Report every line of the listing below in which the string "light" appears.

▼

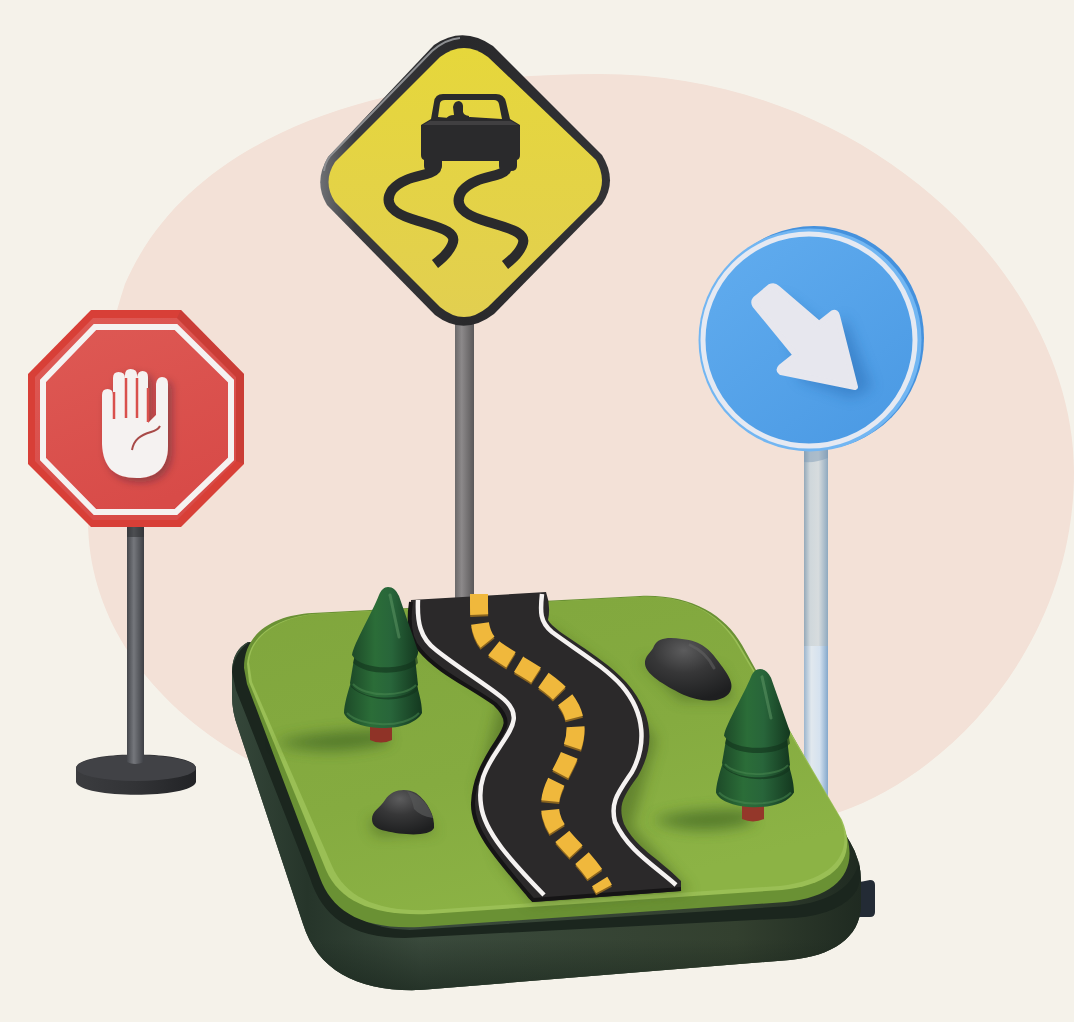
<!DOCTYPE html>
<html lang="en">
<head>
<meta charset="utf-8">
<title>Road signs and winding road</title>
<style>
:root {
  --paper: #f5f2ea;
  --blush: #f3e1d7;
  --ink: #2a2a2c;
  --asphalt: #2b292a;
  --white: #f5f2f1;
  --line-yellow: #f0b83c;
  --trunk: #8f3327;
}
html, body { margin: 0; height: 100%; overflow: hidden; background: var(--paper); }
svg { display: block; width: 1074px; height: 1022px; }
.backdrop { fill: var(--blush); }
.ink { fill: var(--ink); }
.white { fill: var(--white); }
.asphalt { fill: var(--asphalt); }
.skid { fill: none; stroke: var(--ink); stroke-width: 10; stroke-linejoin: round; }
.edge-line { fill: none; stroke: var(--white); stroke-width: 4.5; }
.centre-line { fill: none; stroke: var(--line-yellow); stroke-width: 18; stroke-dasharray: 20.5 8.9; }
.centre-shade { fill: none; stroke: #8a641f; stroke-width: 18; stroke-dasharray: 20.5 8.9; }
.trunk { fill: var(--trunk); }
</style>
</head>
<body>
<svg viewBox="0 0 1074 1022" role="img" aria-label="Three road signs around a small green landscape with a winding road">
  <defs>
    <linearGradient id="pole-dark">
      <stop offset="0" stop-color="#45474c"/><stop offset=".4" stop-color="#75777c"/><stop offset="1" stop-color="#3d3f44"/>
    </linearGradient>
    <linearGradient id="pole-grey">
      <stop offset="0" stop-color="#6b696a"/><stop offset=".35" stop-color="#8c898a"/><stop offset="1" stop-color="#5a5859"/>
    </linearGradient>
    <linearGradient id="pole-light">
      <stop offset="0" stop-color="#94a9b9"/><stop offset=".25" stop-color="#cfd7db"/><stop offset=".6" stop-color="#d7dcde"/><stop offset="1" stop-color="#8fa9bf"/>
    </linearGradient>
    <linearGradient id="pole-light-low">
      <stop offset="0" stop-color="#9cb5cd"/><stop offset=".3" stop-color="#e1e8ee"/><stop offset=".65" stop-color="#d5e2ef"/><stop offset="1" stop-color="#84a8cb"/>
    </linearGradient>
    <linearGradient id="stop-red" x2=".4" y2="1">
      <stop offset="0" stop-color="#de5a55"/><stop offset="1" stop-color="#d84b48"/>
    </linearGradient>
    <linearGradient id="foot-side">
      <stop offset="0" stop-color="#3b3c3f"/><stop offset=".5" stop-color="#323336"/><stop offset="1" stop-color="#222326"/>
    </linearGradient>
    <linearGradient id="sign-yellow" x2="0" y2="1">
      <stop offset="0" stop-color="#e6d73b"/><stop offset="1" stop-color="#e2cf50"/>
    </linearGradient>
    <linearGradient id="sign-rim">
      <stop offset="0" stop-color="#6e7074"/><stop offset=".12" stop-color="#3a3b3e"/><stop offset=".5" stop-color="#29292b"/><stop offset="1" stop-color="#323235"/>
    </linearGradient>
    <linearGradient id="sign-blue" x2=".8" y2="1">
      <stop offset="0" stop-color="#62adef"/><stop offset="1" stop-color="#4b9ae4"/>
    </linearGradient>
    <linearGradient id="base-side" gradientUnits="userSpaceOnUse" x1="232" y1="0" x2="862" y2="0">
      <stop offset="0" stop-color="#35473a"/><stop offset=".12" stop-color="#26352a"/><stop offset=".3" stop-color="#3a4a3c"/><stop offset=".8" stop-color="#33402f"/><stop offset="1" stop-color="#1f2a21"/>
    </linearGradient>
    <linearGradient id="base-shade" x2="0" y2="1">
      <stop offset="0" stop-color="#142018" stop-opacity="0"/><stop offset=".85" stop-color="#142018" stop-opacity="0"/><stop offset="1" stop-color="#142018" stop-opacity=".55"/>
    </linearGradient>
    <linearGradient id="grass" x2=".5" y2="1">
      <stop offset="0" stop-color="#80a63d"/><stop offset=".6" stop-color="#85ab40"/><stop offset="1" stop-color="#8cb345"/>
    </linearGradient>
    <linearGradient id="leaf">
      <stop offset="0" stop-color="#1d4a28"/><stop offset=".35" stop-color="#2b6d38"/><stop offset=".6" stop-color="#28653a"/><stop offset="1" stop-color="#14381f"/>
    </linearGradient>
    <radialGradient id="stone" cx=".45" cy=".2" r=".8">
      <stop offset="0" stop-color="#5c5c5d"/><stop offset=".45" stop-color="#373738"/><stop offset="1" stop-color="#1e1f20"/>
    </radialGradient>
    <filter id="soft" x="-30%" y="-60%" width="160%" height="220%"><feGaussianBlur stdDeviation="7"/></filter>
    <filter id="lift" x="-20%" y="-20%" width="150%" height="150%"><feDropShadow dx="4" dy="4" stdDeviation="4" flood-color="#123" flood-opacity=".32"/></filter>
    <path id="road-left" d="M418 600C417 622 420 638 436 650C456 666 482 682 500 696C524 714 512 728 499 748C484 770 478 784 481 805C484 832 512 862 544 895"/>
    <path id="road-right" d="M542 594C540 612 540 622 552 632C576 650 604 666 622 686C646 714 646 746 632 772C618 793 610 802 615 822C628 850 652 864 676 885"/>
    <path id="road-centre" d="M479 594C479 622 478 637 496 650C516 664 538 674 556 690C576 708 580 728 571 751C561 778 546 790 551 815C557 840 584 852 604 889"/>
    <g id="tree">
      <path class="trunk" d="M-18 132L4 132L4 153Q-7 158-18 153Z"/>
      <path fill="url(#leaf)" d="M-36 92C-40 104-44 118-44 126C-38 144 22 148 34 126C34 114 30 104 28 94Z"/>
      <path fill="none" stroke="#4d8c53" stroke-opacity=".5" stroke-width="2" d="M-41 126C-28 140 16 142 31 126"/>
      <path fill="#12321c" opacity=".6" d="M-37 100C-20 116 18 116 30 103L28 90L-34 90Z"/>
      <path fill="url(#leaf)" d="M-33 66L-38 96C-30 114 20 116 30 98L27 70Z"/>
      <path fill="none" stroke="#4d8c53" stroke-opacity=".5" stroke-width="2" d="M-35 97C-24 110 16 111 28 98"/>
      <path fill="#12321c" opacity=".6" d="M-35 76C-20 90 20 88 30 76L28 64L-32 64Z"/>
      <path fill="url(#leaf)" d="M0 0C5 0 8 3 11 9L30 64C32 84-26 86-36 68C-34 56-16 26-9 8C-7 3-4 0 0 0Z"/>
      <path fill="none" stroke="#68a06c" stroke-opacity=".45" stroke-width="3" stroke-linecap="round" d="M2 8L11 50"/>
    </g>
  </defs>

  <rect width="1074" height="1022" fill="var(--paper)"/>
  <path class="backdrop" d="M600 74C870 74 1074 280 1074 472C1074 640 955 772 840 812C680 868 390 846 235 752C140 694 88 610 88 520C90 440 104 346 125 284C190 134 380 74 600 74Z"/>

  <g id="stop-sign">
    <path fill="url(#foot-side)" d="M76 768C78 750 194 750 196 768V782C192 799 80 799 76 782Z"/>
    <ellipse cx="136" cy="768" rx="60" ry="13" fill="#414246"/>
    <path fill="url(#pole-dark)" d="M127 520H144V762Q135 766 127 762Z"/>
    <path fill="#2d2e31" opacity=".55" d="M127 527H144V537H127Z"/>
    <polygon fill="#d83f37" points="91,310 181,310 244,374 244,464 181,527 91,527 28,464 28,374"/>
    <polygon fill="url(#stop-red)" points="93,318 177,318 236,377 236,461 177,520 93,520 35,461 35,377"/>
    <path fill="#b93a37" opacity=".45" d="M181 310L244 374V464L236 461V377L177 318Z"/>
    <polygon fill="none" stroke="var(--white)" stroke-width="6" points="95,327 176,327 231,381 231,459 176,512 95,512 43,459 43,381"/>
    <g filter="url(#lift)">
      <path class="white" d="M102 395Q102 389 107.500 389Q113 389 113 395V378Q113 372 118.500 372Q125 372 125 378V375Q125 369 130.500 369Q137 369 137 375V377Q138 371 142.500 371Q148 371 148 377V423L156 415V384Q157 377 162 377Q168 377 168 384V446C168 468 156 478 137 478C114 478 103 467 102 444Z"/>
    </g>
    <path d="M114 392V419M126 378V418M137 378V418M148 388V422" stroke="#d9504d" stroke-width="2.500" fill="none"/>
    <path d="M132 450C134 439 141 435 151 432Q158 430 160 426" fill="none" stroke="#a84a48" stroke-width="2"/>
  </g>

  <g id="slippery-road-sign">
    <rect x="455" y="318" width="19" height="282" fill="url(#pole-grey)"/>
    <path fill="url(#sign-rim)" d="M434 45Q463 25 493 46L602 155Q618 181 602 204L494 314Q464 337 435 315L327 205Q313 182 328 157Z"/>
    <path fill="url(#sign-yellow)" d="M440 57Q464 39 488 57L596 160Q608 181 596 200L488 307Q464 327 440 307L335 202Q322 182 335 162Z"/>
    <path fill="none" stroke="#8d8f92" stroke-width="2" d="M324 171Q325 160 334 152L432 51Q446 39 460 38"/>
    <g id="skidding-car">
      <path class="ink" fill-rule="evenodd" d="M434 102Q435 94 443 94H496Q504 94 506 102L510 119L520 125V155Q520 159 517 160V166Q517 171 511 171H504Q499 171 499 166V161H442V166Q442 171 437 171H429Q424 171 424 166V160Q421 159 421 155V125L431 119ZM440 103L438 117Q455 119 470 117L502 119L499 104Q498 100 494 100H445Q441 100 440 103Z"/>
      <path class="ink" d="M453 107Q454 101 459 101Q464 102 463 110Q462 115 469 116V119H446Q448 115 454 115Z"/>
      <path fill="#4a494a" d="M423 125L430 121H511L518 125Z" opacity=".7"/>
      <path id="skid-mark" class="skid" d="M436 163V169C430 177 406 174 392 190C382 205 396 214 412 219C436 227 459 230 452 245Q448 254 435 264"/>
      <use href="#skid-mark" x="70" y="1"/>
    </g>
  </g>

  <g id="keep-right-sign">
    <path fill="url(#pole-light)" d="M804 440H828V648H804Z"/>
    <path fill="url(#pole-light-low)" d="M804 646H828V880H804Z"/>
    <path fill="#7796b4" opacity=".45" d="M804 449H828V458Q816 463 804 462Z"/>
    <ellipse cx="814" cy="338" rx="110" ry="112" fill="#4491dd"/>
    <circle cx="810" cy="340" r="111.500" fill="#72b6f2"/>
    <circle cx="809" cy="340" r="106" fill="url(#sign-blue)" stroke="#e5e9f2" stroke-width="5"/>
    <path fill="#1e5da5" opacity=".4" filter="url(#soft)" d="M782 295L833 335L845 316L872 388L852 398L800 380Z"/>
    <path fill="#e7e7ee" stroke="#e7e7ee" stroke-width="6" stroke-linejoin="round" d="M755 305Q753 301 757 298L770 287Q774 285 777 288L819 324L833 313Q836 312 837 316L855 387L781 372Q778 370 781 367L796 355Z"/>
  </g>

  <g id="landscape">
    <path fill="#232b35" d="M850 884L870 880Q875 880 875 885V912Q875 917 870 917H850Z"/>
    <path id="base" fill="url(#base-side)" d="M232 670Q233 650 248 642L735 650L850 842Q862 862 861 885V906C860 938 832 956 790 960L420 990C360 992 318 972 303 924L238 728Q232 712 232 696Z"/>
    <use href="#base" style="fill:url(#base-shade)"/>
    <path fill="url(#base-shade)" d="M232 670L735 650L850 842Q862 862 861 885V906C860 938 832 956 790 960L420 990C360 992 318 972 303 924L238 728Q232 712 232 696Z"/>
    <path fill="#1b261e" d="M232 672Q234 652 250 642L334 888Q348 928 410 930L790 906Q850 900 859 862Q862 878 857 890Q842 914 795 918L405 938C350 938 322 916 310 878L236 690Z"/>
    <path fill="#6a9134" d="M244 668C244 630 278 615 312 613L640 596C690 594 724 614 742 645L842 824C862 866 842 896 786 902L420 927C360 930 332 910 320 878L247 684Z"/>
    <path fill="#9abf55" d="M247 664C250 632 282 617 314 614L640 597C690 595 722 616 740 646L842 820C858 858 836 884 782 890L428 914C374 916 340 902 326 870L249 682Z"/>
    <path fill="url(#grass)" d="M249 662C252 632 284 617 316 614L640 597C690 595 720 616 738 646L840 818C855 854 832 880 780 886L430 910C378 912 346 898 332 866L252 682Z"/>

    <g id="winding-road">
      <path fill="#3f5c1e" opacity=".5" filter="url(#soft)" d="M416 640L500 700L478 790L500 860L532 904L690 892L632 826L656 740L610 672L550 628Z"/>
      <path class="asphalt" d="M411 600L546 592Q551 606 548 620C556 634 598 652 626 682C656 716 654 748 638 776C622 798 618 806 624 824C636 848 656 856 681 881V891L534 902Q526 898 526 892C492 852 472 828 473 803C474 780 483 764 492 749C504 730 514 722 495 704C470 686 438 672 420 650C409 636 409 618 411 600Z"/>
      <path fill="none" stroke="#151415" stroke-width="4" d="M411 602C408 622 410 640 420 650C438 672 470 686 495 704C514 722 504 730 492 749C483 764 474 780 473 803C472 828 492 852 526 892L533 900L681 889"/>
      <use href="#road-left" class="edge-line"/>
      <use href="#road-right" class="edge-line"/>
      <use href="#road-centre" class="centre-shade" y="2"/>
      <use href="#road-centre" class="centre-line"/>
    </g>

    <g id="stones">
      <path fill="#3f5c1e" opacity=".5" filter="url(#soft)" d="M640 660L680 700L734 700L720 670ZM368 820L376 836L436 832L420 812Z"/>
      <path fill="url(#stone)" d="M645 664C644 656 652 652 654 646C658 637 670 637 682 639C702 641 710 650 718 661C727 673 735 683 730 692C722 704 700 702 684 695C670 688 646 676 645 664Z"/>
      <path fill="none" stroke="#666" stroke-opacity=".5" stroke-width="3" stroke-linecap="round" d="M690 645Q706 652 714 668"/>
      <path fill="url(#stone)" d="M372 819C372 811 380 808 385 800C392 789 406 788 416 793C428 802 435 816 434 828C430 837 402 835 386 831C376 829 372 825 372 819Z"/>
      <path fill="#575858" opacity=".7" d="M407 791Q426 796 433 818Q420 816 414 809Q412 799 407 791Z"/>
    </g>

    <g id="trees">
      <path fill="#3d6322" opacity=".7" filter="url(#soft)" d="M274 743Q310 732 385 730L390 742Q330 758 274 743ZM652 820Q690 808 748 810L754 822Q700 838 652 820Z"/>
      <use href="#tree" x="388" y="587"/>
      <use href="#tree" transform="translate(760 669) scale(1 .98)" style="--trunk:#94372a"/>
    </g>
  </g>
</svg>
</body>
</html>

▲

Result below
    <linearGradient id="pole-light">
    <linearGradient id="pole-light-low">
    <path fill="url(#pole-light)" d="M804 440H828V648H804Z"/>
    <path fill="url(#pole-light-low)" d="M804 646H828V880H804Z"/>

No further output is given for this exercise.